Survey of Applications Developed
There were about two thousand 1800s sold, and a partial list of 1800 users suggests the diversity of applications developed (see also the Catalog of 1130 and 1800 programs.) Some users had more than one 1800 running the same application. This section highlights a few of these applications known to the author, and not necessarily the most important ones (see again IBM’s Application Summary.)
Oil refining (Mobil, American Oil, Sinclair Oil, Clark Oil, Exxon), Traffic control (Wichita Falls, New York City), Manufacturing (IBM, Ford, Owens-Corning, Sylvania, Lukens Steel, Reynolds Aluminum), Testing (Air Force-Minuteman Missile, Buick, Essex Wire, Union Camp), Utilities (Pickering Nuclear, Allegheny Power, San Antonio Water Board, Public Service of Colorado), Wind Tunnel, and Other (CERN proton synchrotron, NASA, Scripts Oceanography-1800 onboard ship, India, IBM Distillation Tower).
Health Science: Clinical Laboratory Automation (IBM, Varian), Patient Screening, Patient Monitoring and Control (UAB Surgery-closed loop blood and drug infusion), Electrocardiogram Analysis (Mayo Clinic, Cox Heart Institute), Research (Syntex, Blood Lab, Psychology, Basic Science).
University of Alabama in Birmingham, Department of Medicine. The author (shown in the photograph) shamelessly presents a system that initially automated the Coronary Care Unit as part of a NIH research grant, and later expanded to serve research and clinical needs of the Division of Cardiology. There are several technical monographs that describe the project. The basic system, built around a well designed sub-executive that ran under MPX, was described in a paper presented at the 1970 Spring Joint Computer Conference.
The 1800 played an important role in the development of real-time data acquisition and control systems. People from hundreds of organizations developed new applications for computers on the 1800 that are running today on modern computers.
With no follow-on upgradable IBM machine, users were forced to keep their 1800s running way beyond its expected life. Many of these users took their 1800 experience and application expertise and sought solutions with other venders. Pickering Nuclear shut down their last physical IBM 1800s in 2009, and are running their virtual 1800s, the CCT 1800 Emulator, with plans to keep them running until 2020 (56 years after the machine was announced.) And it is possible that other physical and virtual 1800s are still running and continue to monitor and control their processes. The author, having completed his patient monitoring career with the 1800, and sadly remembers the day when it was turned off seventeen years after it was turned on, says “Let’s drink a toast to the IBM 1800.”

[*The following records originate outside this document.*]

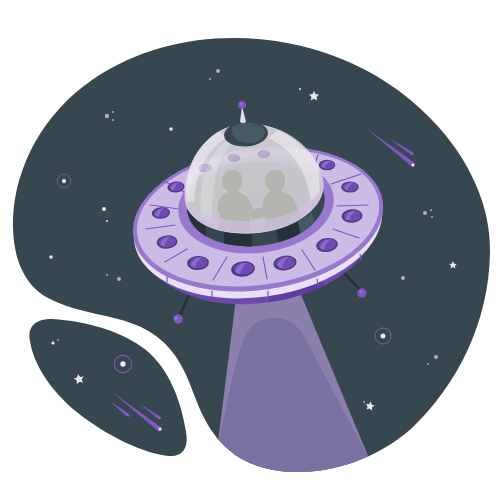
<!DOCTYPE html>
<html lang="en">
<head>
<meta charset="utf-8">
<title>Flying saucer in space</title>
<style>
:root {
  --paper: #ffffff;
  --space: #37474f;
  --space-deep: #263238;
  --violet: #7e57c2;
  --violet-dark: #5f3da0;
  --violet-mid: #9878cf;
  --lilac: #cbbce6;
  --lilac-pale: #e8e0f5;
  --beam-outer: #8a80ab;
  --beam-inner: #7b70a2;
  --alien: #b3b4b0;
  --star: #ebe6f2;
  --star-lilac: #b3a4d9;
}
html, body { margin: 0; background: var(--paper); overflow: hidden; }
svg { display: block; width: 500px; height: 500px; }
.space { fill: var(--space); }
.star { fill: var(--star); }
.star-lilac { fill: var(--star-lilac); }
.orbit { fill: none; stroke: var(--violet); stroke-width: 1; }
.comet { fill: var(--violet); }
.violet { fill: var(--violet); }
.seam { fill: none; stroke: var(--violet); stroke-width: 1.2; stroke-linecap: round; }
.leg { stroke: var(--space-deep); stroke-width: 3; }
.alien { fill: var(--alien); }
</style>
</head>
<body>
<svg viewBox="0 0 500 500" role="img" aria-label="Two aliens in a purple flying saucer casting a beam of light through starry space">
  <defs>
    <path id="sky-shape" d="M234 38C305 38 378 64 431 119C470 159 491 207 490 252C489 323 457 385 411 429C375 460 333 472 297 472C262 472 235 460 217 438C201 418 196 398 187 377C178 356 164 338 141 327C113 314 78 314 48 298C22 284 12 254 13 219C15 166 44 113 92 80C136 50 185 38 234 38Z"/>
    <clipPath id="sky-clip"><use href="#sky-shape"/></clipPath>
    <clipPath id="cockpit-clip"><ellipse cx="256" cy="204" rx="69" ry="42" transform="rotate(-6 256 204)"/></clipPath>
    <path id="dome-shape" d="M185 197C185 157 211 124 248 124C287 124 319 152 323 182C326 208 293 231 252 233C212 235 185 219 185 197Z"/>
    <clipPath id="dome-clip"><use href="#dome-shape"/></clipPath>
    <linearGradient id="glass" x1="0" y1="0" x2=".8" y2="1">
      <stop offset="0" stop-color="#e6e0ee" stop-opacity=".85"/>
      <stop offset=".5" stop-color="#d3d1d6" stop-opacity=".92"/>
      <stop offset="1" stop-color="#d2c6df" stop-opacity=".92"/>
    </linearGradient>
    <path id="star-five" d="M0 -5L1.6 -1.8L5 -1.5L2.5 1L3.2 4.5L0 2.8L-3.2 4.5L-2.5 1L-5 -1.5L-1.6 -1.8Z"/>
    <g id="planet">
      <circle class="orbit" r="8"/>
      <circle class="star" r="2.5"/>
    </g>
    <g id="lamp">
      <ellipse rx="11" ry="7" fill="#4b3a78"/>
      <ellipse cx=".4" cy="-.2" rx="9.2" ry="5.7" fill="#7049b5"/>
      <path d="M-7 1C-5 -4 0 -6 4 -5C0 -3 -2 0 -3 4C-5 4 -7 3 -7 1Z" fill="#8d6bcb"/>
    </g>
  </defs>

  <g id="backdrop" class="space">
    <use href="#sky-shape"/>
    <path d="M30 341C27 326 36 319 52 319C88 321 123 332 146 350C169 369 181 400 186 432C189 449 182 457 168 456C144 453 108 437 78 413C49 390 33 362 30 341Z"/>
  </g>

  <g id="stars">
    <use href="#star-five" class="star" x="314" y="96"/>
    <use href="#star-five" class="star" transform="translate(453 265) scale(.75)"/>
    <use href="#star-five" class="star" transform="translate(370 406) rotate(10) scale(.9)"/>
    <use href="#star-five" class="star" transform="translate(79 379) rotate(-12)"/>
    <g class="star">
      <circle cx="300" cy="89" r="1"/>
      <circle cx="171" cy="129" r="1.8"/>
      <circle cx="104" cy="209" r="2"/>
      <circle cx="107" cy="221" r="1"/>
      <circle cx="51" cy="257" r="1.8"/>
      <circle cx="364" cy="402" r=".8"/>
      <circle cx="53" cy="343" r="1.6"/>
      <circle cx="58" cy="340" r=".8"/>
    </g>
    <g class="star-lilac">
      <circle cx="218" cy="71" r="2"/>
      <circle cx="210" cy="79" r="1.1"/>
      <circle cx="107" cy="116" r="2.2"/>
      <circle cx="113" cy="112" r="1.1"/>
      <circle cx="113" cy="120" r="1"/>
      <circle cx="107" cy="275" r="1.1"/>
      <circle cx="119" cy="279" r="2"/>
      <circle cx="425" cy="213" r="2.1"/>
      <circle cx="431" cy="210" r="1"/>
      <circle cx="432" cy="217" r="1"/>
      <circle cx="403" cy="278" r="2"/>
      <circle cx="436" cy="357" r="2"/>
      <circle cx="428" cy="364" r="1"/>
    </g>
    <use href="#planet" transform="translate(64 181) scale(.85)"/>
    <use href="#planet" x="383" y="336"/>
    <use href="#planet" transform="translate(123 364) scale(1.08)"/>
  </g>

  <g id="comets">
    <path class="comet" d="M366 128L415 163Q415 167 411 166Z"/>
    <path class="comet" d="M390 139L413 152Q415 156 411 155Z"/>
    <circle class="star" cx="413" cy="165" r="1.5"/>
    <path class="comet" d="M112 392L162 428Q162 432 158 431Z"/>
    <path class="comet" d="M140 404L161 417Q162 420 158 419Z"/>
    <path class="comet" d="M110 401L129 414Q131 418 126 416Z"/>
    <circle class="star" cx="160" cy="429" r="1.5"/>
  </g>

  <g id="beam" clip-path="url(#sky-clip)">
    <path d="M237 290L217 450L230 480H378L297 285Z" fill="var(--beam-outer)"/>
    <path d="M217 450C226 410 232 374 242 343C248 325 260 318 274 318C289 318 299 325 306 340L368 457L378 480H230Z" fill="var(--beam-inner)"/>
  </g>

  <g id="landing-legs">
    <path class="leg" d="M190 293L179 317M344 273L361 291"/>
    <circle class="violet" cx="178" cy="319" r="4.7"/>
    <circle class="violet" cx="362" cy="293" r="4.7"/>
    <circle cx="176" cy="318" r="1.5" fill="var(--violet-mid)"/>
    <circle cx="361" cy="292" r="1.5" fill="var(--violet-mid)"/>
  </g>

  <g id="hull">
    <clipPath id="rim-clip"><ellipse cx="259" cy="231" rx="118" ry="72" transform="rotate(-8 259 231)"/></clipPath>
    <g clip-path="url(#rim-clip)">
      <rect x="125" y="140" width="270" height="170" fill="#6c48b0"/>
      <path d="M268 280L269 310H330L320 270Z" fill="var(--violet-dark)"/>
    </g>
    <ellipse cx="258" cy="225" rx="125" ry="72" transform="rotate(-8 258 225)" fill="var(--lilac-pale)"/>
    <path class="seam" d="M167 277V282M212 291V297M268 291V297M317 279L318 285M360 254L361 260"/>
    <ellipse cx="258" cy="219" rx="126" ry="71" transform="rotate(-8 258 219)" fill="var(--violet-mid)"/>
    <ellipse cx="258" cy="218" rx="122" ry="67" transform="rotate(-8 258 218)" fill="var(--lilac)"/>
    <path class="seam" d="M146 229L175 225M165 262L187 249M213 280L227 257M263 257L267 279M302 250L315 270M333 229L359 238M337 206L368 205M331 184L361 174M313 170L318 155M150 205L179 209M164 181L186 193M188 167L198 177"/>
    <use href="#lamp" transform="translate(176 187) rotate(-6) scale(.78)"/>
    <use href="#lamp" transform="translate(161 213) rotate(-6) scale(.83)"/>
    <use href="#lamp" transform="translate(167 242) rotate(-6) scale(.95)"/>
    <use href="#lamp" transform="translate(198 263) rotate(-4)"/>
    <use href="#lamp" transform="translate(243 269) rotate(-6) scale(1.08)"/>
    <use href="#lamp" transform="translate(285 263) rotate(-8) scale(1.06)"/>
    <use href="#lamp" transform="translate(327 245) rotate(-8)"/>
    <use href="#lamp" transform="translate(352 216) rotate(-4) scale(.95)"/>
    <use href="#lamp" transform="translate(350 187) scale(.8)"/>
    <use href="#lamp" transform="translate(327 165) scale(.75)"/>
  </g>

  <g id="cockpit">
    <ellipse cx="256" cy="205" rx="78" ry="48" transform="rotate(-6 256 205)" fill="var(--violet-mid)"/>
    <g clip-path="url(#cockpit-clip)">
      <rect x="180" y="155" width="150" height="100" fill="var(--space)"/>
      <path d="M180 205L206 222V250H180ZM224 232H252V252H224ZM276 229L298 222L304 250H280Z" fill="var(--space-deep)"/>
      <path d="M298 222L312 213L318 235L303 240Z" fill="#455a64"/>
    </g>
  </g>

  <g id="dome">
    <use href="#dome-shape" fill="url(#glass)"/>
    <g clip-path="url(#dome-clip)">
      <g id="far-lamps" opacity=".3">
        <use href="#lamp" transform="translate(264 154) scale(.55)"/>
        <use href="#lamp" transform="translate(234 158) scale(.55)"/>
        <use href="#lamp" transform="translate(205 168) scale(.62)"/>
      </g>
      <path d="M187 201C187 178 216 163 254 162C292 161 321 171 323 184C322 208 290 226 252 227C215 227 187 216 187 201Z" fill="#c6c6c6" opacity=".6"/>
      <path d="M226 138C207 150 196 171 194 201L187 203L183 170L215 127ZM268 138C292 149 307 171 311 202L320 193L318 160L280 128Z" fill="#ffffff" opacity=".4"/>
      <path d="M232 144C219 155 212 178 212 222L201 217C198 185 207 155 226 141Z" fill="#ffffff" opacity=".22"/>
      <g id="aliens" class="alien">
        <path d="M222 181C222 174 227 170 233 170C239 170 243 175 242 182C241 187 239 190 238 192C248 195 251 202 253 209L266 207V213L250 217L250 235H218L220 215C216 209 216 197 228 192C224 189 222 185 222 181Z"/>
        <path d="M265 181C265 174 270 170 276 170C282 170 286 175 285 182C284 187 282 189 281 191C293 194 297 203 300 217L294 224L288 235H264L266 217L252 220L250 214L263 208C263 199 265 194 271 191C267 188 265 185 265 181Z"/>
      </g>
      <path d="M185 197C185 219 212 235 252 233C293 231 326 208 323 182C318 205 287 219 252 221C218 222 192 212 185 197Z" fill="#d3c2e4" opacity=".6"/>
    </g>
    <use href="#dome-shape" fill="none" stroke="#ded3ec" stroke-width=".8"/>
  </g>

  <g id="antenna">
    <ellipse cx="246" cy="134" rx="22" ry="12.5" transform="rotate(-4 246 134)" fill="var(--space)"/>
    <path d="M232 127C240 121 254 121 263 127C268 133 263 141 252 143C240 144 230 138 232 127Z" fill="#455a64"/>
    <path d="M242 106L246 122Q243 124 240 122Z" fill="#e4e0ea"/>
    <circle class="violet" cx="242" cy="105" r="4"/>
    <circle cx="241" cy="104" r="1.3" fill="var(--violet-mid)"/>
  </g>
</svg>
</body>
</html>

Because of the diverse nature of 1800 users, this article has overlooked some important contributions. To those users, I apologize. Steve Wixson, IEEE Senior Member
John Wolfgang, NASA, for sharing his library of 1800 information, for reviewing this article, and for these personal notes.
Tom Harrison, IBM, for co-authoring the Harrison, Landeck and St. Clair article and for reviewing this article.
IBM Archives for photographs, application notes, and other documents.
1800 users for sharing their programs, techniques and experience with me and others.
1. Thomas J. Harrison, Bruce W. Landeck and Hal K. Clair, Evolution of Small Real-Time IBM Computer Systems, IBM Journal of Research and Development, Vol. 25, No. 4, September 1981
2. Thomas J. Harrison, Handbook of Industrial Control Computers, Wiley-Interscience, 1972, 1056 pages.
3. IBM 1800 Manuals
a. System Summary, A26-5920
b. Bibliography, GA26-5921
c. Functional Characteristics, GA26-5918
d. Multiprogramming Executive System Introduction, C26-3718